The flu vaccine is a safe and effective vaccine. Having the vaccine will significantly reduce your risk of getting the flu, help maintain a good immune system and support the NHS. Phil, our Superintendent Pharmacist takes a look at the flu virus and why it’s so important to have your vaccination.
What is flu?
Flu is a highly infectious disease. The symptoms, that come on very quickly, include fever, chills, headaches, aches and pains in the joints and muscles, and extreme tiredness. For most healthy people, a bad case of flu is worse than a heavy cold, and usually requires a few days in bed. Although less common, serious infections – especially in those with underlying health conditions – can lead to hospitalisation, permanent disability and even be fatal.
What causes the flu?
Flu is caused by a virus spread from person to person. It infects the respiratory system, which can lead to pneumonia and other complications. The virus is constantly changing and this is one of the main reasons why people should be vaccinated annually.
How is the flu spread?
Flu is spread by coughs and sneezes that propel infected droplets of saliva or nasal secretions into the air which are then breathed in by others.

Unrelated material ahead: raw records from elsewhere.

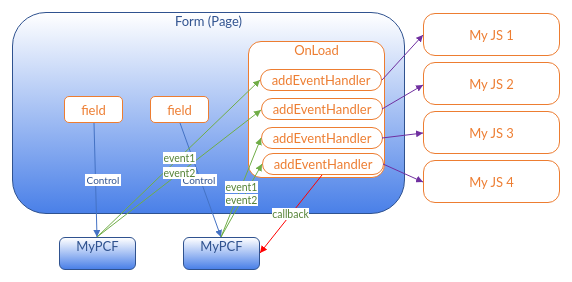
<!DOCTYPE html>
<html lang="en">
<head>
<meta charset="utf-8">
<title>Form event handlers</title>
<style>
:root {
  --orange: #ed7d31;
  --navy: #2f528f;
  --blue: #4472c4;
  --green: #70ad47;
  --green-text: #548235;
  --purple: #7030a0;
  --red: #ff0000;
  --sky: #4a80e8;
}
* { box-sizing: border-box; }
html, body { margin: 0; overflow: hidden; background: #fff; }
.diagram {
  position: relative;
  width: 572px;
  height: 282px;
  overflow: hidden;
  background: #fff;
  font: 13px/16px Lato, Carlito, sans-serif;
  white-space: nowrap;
}
.node {
  position: absolute;
  display: flex;
  justify-content: center;
  border: 1px solid var(--orange);
  background: #fff;
  color: var(--orange);
}
.form {
  left: 12px; top: 12px; width: 393px; height: 202px;
  border-color: var(--navy);
  border-radius: 34px;
  background: linear-gradient(#fff, var(--sky));
  color: var(--navy);
}
.field {
  top: 96px; width: 59px; height: 27px;
  align-items: center;
  border-radius: 5px;
}
.field-a { left: 64px; }
.field-b { left: 150px; }
.onload {
  left: 248px; top: 41px; width: 137px; height: 137px;
  border-radius: 13px;
}
.handler {
  width: 122px; height: 22px;
  align-items: center;
  border-radius: 11px;
}
.handler-1 { left: 260px; top: 69px; }
.handler-2 { left: 261px; top: 98px; }
.handler-3 { left: 261px; top: 127px; }
.handler-4 { left: 262px; top: 153px; }
.script-list {
  position: absolute;
  left: 423px; top: 13px; width: 137px;
  display: flex;
  flex-direction: column;
  gap: 6px;
}
.script {
  position: static;
  height: 43px;
  align-items: center;
  border-radius: 12px;
}
.control {
  top: 237px; width: 77px; height: 33px;
  border-color: var(--navy);
  border-radius: 6px;
  background: linear-gradient(#fff, var(--sky));
  color: var(--navy);
}
.control-a { left: 59px; }
.control-b { left: 183px; }
.connectors {
  position: absolute;
  inset: 0;
  fill: none;
}
.label {
  position: absolute;
  height: 12px;
  background: #fff;
  font-size: 10.5px;
  line-height: 12px;
  text-align: center;
  color: var(--green-text);
}
.label-control { width: 36px; font-size: 10px; color: var(--navy); }
.label-event { width: 33px; }
.label-callback { width: 37px; }
</style>
</head>
<body>
<main class="diagram">
  <div class="node form">Form (Page)</div>
  <div class="node field field-a">field</div>
  <div class="node field field-b">field</div>

  <div class="node onload">OnLoad</div>
  <div class="node handler handler-1">addEventHandler</div>
  <div class="node handler handler-2">addEventHandler</div>
  <div class="node handler handler-3">addEventHandler</div>
  <div class="node handler handler-4">addEventHandler</div>

  <div class="script-list">
    <div class="node script">My JS 1</div>
    <div class="node script">My JS 2</div>
    <div class="node script">My JS 3</div>
    <div class="node script">My JS 4</div>
  </div>

  <div class="node control control-a">MyPCF</div>
  <div class="node control control-b">MyPCF</div>

  <svg class="connectors" width="572" height="282" viewBox="0 0 572 282" aria-hidden="true">
    <defs>
      <marker id="tip-blue" markerUnits="userSpaceOnUse" markerWidth="7" markerHeight="7" refX="7" refY="3.5" orient="auto"><polygon points="0,0 7,3.5 0,7" fill="var(--blue)"/></marker>
      <marker id="tip-green" markerUnits="userSpaceOnUse" markerWidth="7" markerHeight="7" refX="7" refY="3.5" orient="auto"><polygon points="0,0 7,3.5 0,7" fill="var(--green)"/></marker>
      <marker id="tip-purple" markerUnits="userSpaceOnUse" markerWidth="7" markerHeight="7" refX="7" refY="3.5" orient="auto"><polygon points="0,0 7,3.5 0,7" fill="var(--purple)"/></marker>
      <marker id="tip-red" markerUnits="userSpaceOnUse" markerWidth="7" markerHeight="7" refX="7" refY="3.5" orient="auto"><polygon points="0,0 7,3.5 0,7" fill="var(--red)"/></marker>
    </defs>
    <g stroke="var(--blue)" marker-end="url(#tip-blue)">
      <line x1="94" y1="123" x2="97" y2="237" marker-end="url(#tip-blue)"/>
      <line x1="180" y1="123" x2="221" y2="237" marker-end="url(#tip-blue)"/>
    </g>
    <g stroke="var(--green)">
      <line x1="97" y1="237" x2="260" y2="80" marker-end="url(#tip-green)"/>
      <line x1="97" y1="237" x2="261" y2="110" marker-end="url(#tip-green)"/>
      <line x1="221" y1="237" x2="261" y2="138" marker-end="url(#tip-green)"/>
      <line x1="221" y1="237" x2="262" y2="164" marker-end="url(#tip-green)"/>
    </g>
    <g stroke="var(--purple)">
      <line x1="382" y1="80" x2="423" y2="35" marker-end="url(#tip-purple)"/>
      <line x1="382" y1="109" x2="423" y2="85" marker-end="url(#tip-purple)"/>
      <line x1="382" y1="138" x2="423" y2="133" marker-end="url(#tip-purple)"/>
      <line x1="383" y1="164" x2="423" y2="182" marker-end="url(#tip-purple)"/>
    </g>
    <line x1="322" y1="175" x2="260" y2="253" stroke="var(--red)" marker-end="url(#tip-red)"/>
  </svg>

  <span class="label label-control" style="left:85px;top:174px">Control</span>
  <span class="label label-control" style="left:181px;top:174px">Control</span>
  <span class="label label-event" style="left:163px;top:152px">event1</span>
  <span class="label label-event" style="left:163px;top:167px">event2</span>
  <span class="label label-event" style="left:225px;top:181px">event1</span>
  <span class="label label-event" style="left:225px;top:194px">event2</span>
  <span class="label label-callback" style="left:272px;top:208px">callback</span>
</main>
</body>
</html>
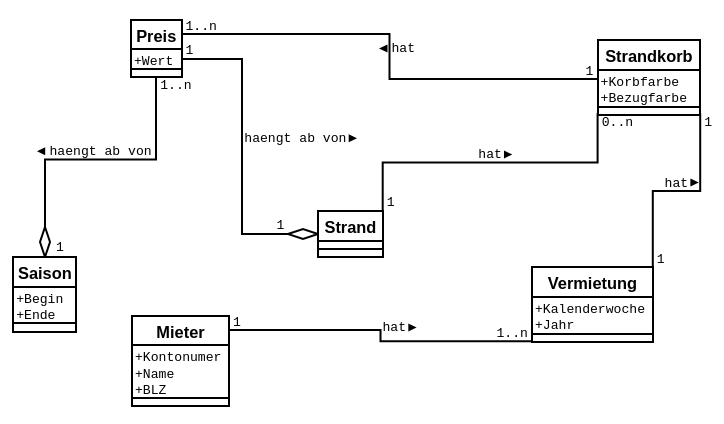
<!DOCTYPE html>
<html lang="de">
<head>
<meta charset="utf-8">
<title>Klassendiagramm Strandkorbvermietung</title>
<style>
:root { --paper: #fff; --ink: #000; --stroke: 2px; }
* { box-sizing: border-box; margin: 0; padding: 0; }
html, body { width: 724px; height: 424px; overflow: hidden; background: var(--paper); }
.diagram {
  position: relative; width: 724px; height: 424px; overflow: hidden;
  color: var(--ink); font: 13.1px/16.4px "Liberation Mono", monospace;
}
.connectors { position: absolute; inset: 0; fill: none; stroke: var(--ink); stroke-width: 2; }
.connectors .diamond { fill: var(--paper); }
.connectors .arrows { fill: var(--ink); stroke: none; }
.class {
  position: absolute; left: var(--x); top: var(--y); width: var(--w);
  display: grid; grid-template-rows: var(--rows);
  border: var(--stroke) solid var(--ink); background: var(--paper);
}
.class h2 {
  font: bold 16.4px/31px "Liberation Sans", sans-serif; text-align: center;
  white-space: nowrap; min-height: 0; display: flex; justify-content: center;
}
.attributes {
  list-style: none; min-height: 0; padding: 4px 0 0 2px; white-space: nowrap;
  border-top: var(--stroke) solid var(--ink);
}
.operations { border-top: var(--stroke) solid var(--ink); }
.attributes.empty { padding: 0; }
.preis { --x: 130px; --y: 19px; --w: 52.5px; --rows: 26.5px 20.5px 8px; }
.strandkorb { --x: 596.6px; --y: 39.4px; --w: 104.6px; --rows: 27.5px 36.7px 8.3px; }
.strand { --x: 317.2px; --y: 210.2px; --w: 66.5px; --rows: 27.5px 8.2px 8.3px; }
.saison { --x: 12.2px; --y: 256.2px; --w: 65.3px; --rows: 27.5px 36.7px 8.3px; }
.mieter { --x: 131px; --y: 314.7px; --w: 99px; --rows: 27.5px 53px 8.3px; }
.vermietung { --x: 531px; --y: 266.4px; --w: 122.8px; --rows: 27.5px 36.7px 8.3px; }
.label { position: absolute; left: var(--x); top: var(--y); white-space: nowrap; }
</style>
</head>
<body>
<main class="diagram">
  <svg class="connectors" width="724" height="424" viewBox="0 0 724 424" aria-hidden="true">
    <polyline points="181,34 389.5,34 389.5,79 598,79"/>
    <polyline points="181,59 242,59 242,234 289,234"/>
    <polyline points="156,77 156,159.5 45,159.5 45,228"/>
    <polyline points="597.6,113 597.6,162.5 382.7,162.5 382.7,212"/>
    <polyline points="700.2,113 700.2,191 652.8,191 652.8,268"/>
    <polyline points="229,330 380.5,330 380.5,341.2 533,341.2"/>
    <polygon class="diamond" points="288,234 303,229 318,234 303,239"/>
    <polygon class="diamond" points="45,227 50,242 45,257 40,242"/>
    <g class="arrows">
      <polygon points="379,48.5 387.5,44.5 387.5,52.5"/>
      <polygon points="37,151.3 45.2,147.3 45.2,155.3"/>
      <polygon points="357,138.3 348.7,134.3 348.7,142.3"/>
      <polygon points="512.3,154.5 504,150.5 504,158.5"/>
      <polygon points="698.8,182.5 690.4,178.5 690.4,186.5"/>
      <polygon points="416.6,327.5 408.3,323.5 408.3,331.5"/>
    </g>
  </svg>

  <section class="class preis">
    <h2>Preis</h2>
    <ul class="attributes"><li>+Wert</li></ul>
    <div class="operations"></div>
  </section>
  <section class="class strandkorb">
    <h2>Strandkorb</h2>
    <ul class="attributes"><li>+Korbfarbe</li><li>+Bezugfarbe</li></ul>
    <div class="operations"></div>
  </section>
  <section class="class strand">
    <h2>Strand</h2>
    <div class="attributes empty"></div>
    <div class="operations"></div>
  </section>
  <section class="class saison">
    <h2>Saison</h2>
    <ul class="attributes"><li>+Begin</li><li>+Ende</li></ul>
    <div class="operations"></div>
  </section>
  <section class="class mieter">
    <h2>Mieter</h2>
    <ul class="attributes"><li>+Kontonumer</li><li>+Name</li><li>+BLZ</li></ul>
    <div class="operations"></div>
  </section>
  <section class="class vermietung">
    <h2>Vermietung</h2>
    <ul class="attributes"><li>+Kalenderwoche</li><li>+Jahr</li></ul>
    <div class="operations"></div>
  </section>

  <!-- Preis – Strandkorb -->
  <span class="label" style="--x:185.5px;--y:18.5px">1..n</span>
  <span class="label" style="--x:391.5px;--y:41.3px">hat</span>
  <span class="label" style="--x:585.5px;--y:63.5px">1</span>
  <!-- Preis – Strand -->
  <span class="label" style="--x:185.5px;--y:43.4px">1</span>
  <span class="label" style="--x:244.3px;--y:130.6px">haengt ab von</span>
  <span class="label" style="--x:276.5px;--y:218.4px">1</span>
  <!-- Preis – Saison -->
  <span class="label" style="--x:160.2px;--y:77.6px">1..n</span>
  <span class="label" style="--x:49.5px;--y:143.6px">haengt ab von</span>
  <span class="label" style="--x:56px;--y:240.4px">1</span>
  <!-- Strandkorb – Strand -->
  <span class="label" style="--x:601.7px;--y:114.5px">0..n</span>
  <span class="label" style="--x:478.3px;--y:147.3px">hat</span>
  <span class="label" style="--x:386.7px;--y:195.4px">1</span>
  <!-- Strandkorb – Vermietung -->
  <span class="label" style="--x:704.2px;--y:114.5px">1</span>
  <span class="label" style="--x:664.6px;--y:175.5px">hat</span>
  <span class="label" style="--x:656.8px;--y:251.5px">1</span>
  <!-- Mieter – Vermietung -->
  <span class="label" style="--x:233px;--y:314.5px">1</span>
  <span class="label" style="--x:382.5px;--y:319.7px">hat</span>
  <span class="label" style="--x:496.5px;--y:325.5px">1..n</span>
</main>
</body>
</html>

The disease is also spread by people touching surfaces that the droplets have landed on and then touching their mouth, nose or eyes. This is why frequent hand washing or using an antiseptic hand rub is so important during the winter flu season.
How can I avoid catching the flu?

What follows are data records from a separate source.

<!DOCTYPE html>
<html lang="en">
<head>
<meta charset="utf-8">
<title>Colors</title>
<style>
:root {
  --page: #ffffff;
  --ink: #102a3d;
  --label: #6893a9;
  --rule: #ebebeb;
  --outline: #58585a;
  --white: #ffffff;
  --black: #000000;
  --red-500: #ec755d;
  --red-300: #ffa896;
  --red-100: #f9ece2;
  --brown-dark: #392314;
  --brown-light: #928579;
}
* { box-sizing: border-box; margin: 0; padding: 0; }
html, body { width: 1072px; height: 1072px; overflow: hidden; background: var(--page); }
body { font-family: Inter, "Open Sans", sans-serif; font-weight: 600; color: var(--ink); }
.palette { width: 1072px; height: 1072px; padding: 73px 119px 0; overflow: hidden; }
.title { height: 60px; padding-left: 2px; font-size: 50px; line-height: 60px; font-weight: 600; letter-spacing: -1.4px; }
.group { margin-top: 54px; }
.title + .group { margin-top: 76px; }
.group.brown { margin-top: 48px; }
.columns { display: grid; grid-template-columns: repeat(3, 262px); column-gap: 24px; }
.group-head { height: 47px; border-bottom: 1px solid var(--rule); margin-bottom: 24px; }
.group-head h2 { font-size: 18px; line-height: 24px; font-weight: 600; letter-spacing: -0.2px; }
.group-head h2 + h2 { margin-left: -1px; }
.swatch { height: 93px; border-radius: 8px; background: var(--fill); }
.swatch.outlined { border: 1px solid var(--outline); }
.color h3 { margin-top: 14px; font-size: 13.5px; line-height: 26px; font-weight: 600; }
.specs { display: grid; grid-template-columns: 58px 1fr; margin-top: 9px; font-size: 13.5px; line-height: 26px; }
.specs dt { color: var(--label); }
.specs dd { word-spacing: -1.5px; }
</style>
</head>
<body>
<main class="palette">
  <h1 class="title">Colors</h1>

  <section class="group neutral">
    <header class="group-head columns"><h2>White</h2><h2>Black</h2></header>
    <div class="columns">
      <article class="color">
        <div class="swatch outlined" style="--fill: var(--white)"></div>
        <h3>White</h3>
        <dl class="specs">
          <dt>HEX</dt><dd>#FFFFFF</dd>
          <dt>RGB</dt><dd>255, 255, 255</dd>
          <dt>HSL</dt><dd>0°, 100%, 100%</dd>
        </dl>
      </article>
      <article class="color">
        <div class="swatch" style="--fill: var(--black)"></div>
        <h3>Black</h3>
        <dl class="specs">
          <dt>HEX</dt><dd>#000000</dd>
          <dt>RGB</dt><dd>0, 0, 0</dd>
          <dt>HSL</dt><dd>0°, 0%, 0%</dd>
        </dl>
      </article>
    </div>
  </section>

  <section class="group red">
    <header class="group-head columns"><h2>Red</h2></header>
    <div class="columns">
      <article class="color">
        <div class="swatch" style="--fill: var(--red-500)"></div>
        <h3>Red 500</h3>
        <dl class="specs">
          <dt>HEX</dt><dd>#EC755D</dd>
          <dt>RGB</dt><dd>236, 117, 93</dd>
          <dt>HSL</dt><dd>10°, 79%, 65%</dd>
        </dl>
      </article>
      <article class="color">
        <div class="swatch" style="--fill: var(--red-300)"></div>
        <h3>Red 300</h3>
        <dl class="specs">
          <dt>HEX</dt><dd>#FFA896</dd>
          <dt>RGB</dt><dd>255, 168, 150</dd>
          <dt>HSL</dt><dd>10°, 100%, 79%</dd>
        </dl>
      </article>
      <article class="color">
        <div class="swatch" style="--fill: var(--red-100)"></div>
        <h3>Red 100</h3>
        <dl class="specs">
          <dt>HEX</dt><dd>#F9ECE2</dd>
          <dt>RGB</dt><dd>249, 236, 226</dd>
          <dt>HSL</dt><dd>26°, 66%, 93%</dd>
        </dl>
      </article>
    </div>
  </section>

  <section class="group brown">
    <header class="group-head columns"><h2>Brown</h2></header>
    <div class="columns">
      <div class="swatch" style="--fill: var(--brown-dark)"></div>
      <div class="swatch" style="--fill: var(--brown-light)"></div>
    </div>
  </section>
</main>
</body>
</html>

People may be able to pass the virus onto others a day or so before symptoms start to show (as well as up to seven days after), so they won’t know if they are spreading the virus or not. So it’s very hard to avoid contact with people infected with the flu virus. And, of course, members of your family can always bring it into the home. You can wash your hands regularly but this won’t stop you catching the disease by breathing in the infected droplets in the air. The best way to prevent catching flu is by having the vaccination.

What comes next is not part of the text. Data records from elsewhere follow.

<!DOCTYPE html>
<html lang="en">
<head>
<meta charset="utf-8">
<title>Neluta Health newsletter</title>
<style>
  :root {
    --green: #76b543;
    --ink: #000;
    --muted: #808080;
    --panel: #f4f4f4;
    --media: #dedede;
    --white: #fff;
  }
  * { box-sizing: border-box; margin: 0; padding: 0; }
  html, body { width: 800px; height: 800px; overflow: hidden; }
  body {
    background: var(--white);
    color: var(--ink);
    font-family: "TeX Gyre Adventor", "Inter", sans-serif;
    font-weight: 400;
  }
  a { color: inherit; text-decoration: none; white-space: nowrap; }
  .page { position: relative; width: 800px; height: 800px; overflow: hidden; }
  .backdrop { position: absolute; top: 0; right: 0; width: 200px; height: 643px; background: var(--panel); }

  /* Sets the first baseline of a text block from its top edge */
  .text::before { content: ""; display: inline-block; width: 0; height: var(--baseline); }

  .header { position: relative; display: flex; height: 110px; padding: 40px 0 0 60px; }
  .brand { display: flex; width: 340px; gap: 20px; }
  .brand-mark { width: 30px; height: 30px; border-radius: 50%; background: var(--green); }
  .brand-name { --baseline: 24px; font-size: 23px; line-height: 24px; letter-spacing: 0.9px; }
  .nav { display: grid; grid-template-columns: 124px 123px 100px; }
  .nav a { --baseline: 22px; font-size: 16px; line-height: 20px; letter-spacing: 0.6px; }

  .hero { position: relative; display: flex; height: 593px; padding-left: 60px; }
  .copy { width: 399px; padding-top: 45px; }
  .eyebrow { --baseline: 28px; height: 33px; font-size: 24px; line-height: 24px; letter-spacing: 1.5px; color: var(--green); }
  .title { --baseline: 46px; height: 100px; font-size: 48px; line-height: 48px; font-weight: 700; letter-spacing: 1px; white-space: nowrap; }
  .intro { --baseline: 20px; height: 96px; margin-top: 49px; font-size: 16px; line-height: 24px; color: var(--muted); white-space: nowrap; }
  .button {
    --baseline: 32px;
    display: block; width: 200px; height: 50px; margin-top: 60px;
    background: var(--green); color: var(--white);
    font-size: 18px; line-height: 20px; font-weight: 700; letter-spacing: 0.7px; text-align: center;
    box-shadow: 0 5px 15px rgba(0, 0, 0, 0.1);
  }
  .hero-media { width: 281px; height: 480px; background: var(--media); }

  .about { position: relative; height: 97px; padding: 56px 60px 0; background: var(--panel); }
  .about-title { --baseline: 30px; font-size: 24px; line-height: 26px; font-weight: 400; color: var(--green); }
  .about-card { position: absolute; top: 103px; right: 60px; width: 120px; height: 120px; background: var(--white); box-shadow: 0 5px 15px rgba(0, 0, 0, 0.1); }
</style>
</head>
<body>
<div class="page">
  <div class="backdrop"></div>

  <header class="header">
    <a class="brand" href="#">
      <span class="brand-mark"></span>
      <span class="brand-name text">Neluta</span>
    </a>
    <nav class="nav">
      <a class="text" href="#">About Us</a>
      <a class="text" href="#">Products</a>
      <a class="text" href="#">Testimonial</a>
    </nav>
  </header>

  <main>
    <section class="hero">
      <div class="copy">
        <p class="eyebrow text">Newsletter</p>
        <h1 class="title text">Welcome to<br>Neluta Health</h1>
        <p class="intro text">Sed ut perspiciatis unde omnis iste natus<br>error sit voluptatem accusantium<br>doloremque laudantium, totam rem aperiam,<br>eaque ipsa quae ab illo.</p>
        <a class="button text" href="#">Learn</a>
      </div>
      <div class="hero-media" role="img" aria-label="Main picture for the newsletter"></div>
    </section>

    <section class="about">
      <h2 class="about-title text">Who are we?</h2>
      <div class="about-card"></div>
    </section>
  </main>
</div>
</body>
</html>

Why is the flu more serious for me if I am an older person?
The risk of serious illness from flu and consequent hospitalisation and death, is higher among those aged 65 years and older as they are more likely to have an underlying health problem and their immune system may not be as strong. The best way for people at risk from flu to protect themselves is to get the flu vaccine.
Why do underlying health conditions or pregnancy make it more serious for someone who gets the flu?
You are at particular risk of severe illness if you get flu and have an underlying health condition, or are pregnant. This means that you are more likely to be admitted to hospital or on rare occasions be admitted to intensive care and can even be fatal.
Will I be completely protected by the vaccination?
By having the vaccination you will be significantly reducing your risk of getting the flu but no vaccine guarantees 100% protection.
Will I get any side effects?
There are some fairly common but mild side effects. Some people get a slight temperature and aching muscles for a couple of days afterwards. Your arm may also feel a bit sore where you are injected. Any other reactions are very rare. Serious side effects in children are uncommon but many develop a runny or blocked nose, headache, general tiredness and some loss of appetite that lasts for a short period.
Can the flu vaccination give me Flu?
No. The flu vaccine contains an inactivated version of the virus and cannot cause flu.
I had the flu vaccination last year. Do I need another one this year?
Yes, the flu vaccine for this winter provides protection against a different strain of flu from last year. You should be vaccinated again this year to protect you from this year’s strain if it is recommended for you.
Where can I get more information?
We have a number of clinics across the country where you can have your flu vaccination. You can find more information on getting a free NHS flu vaccine with Pharmacy2U here or visit the flu pages on the NHS website.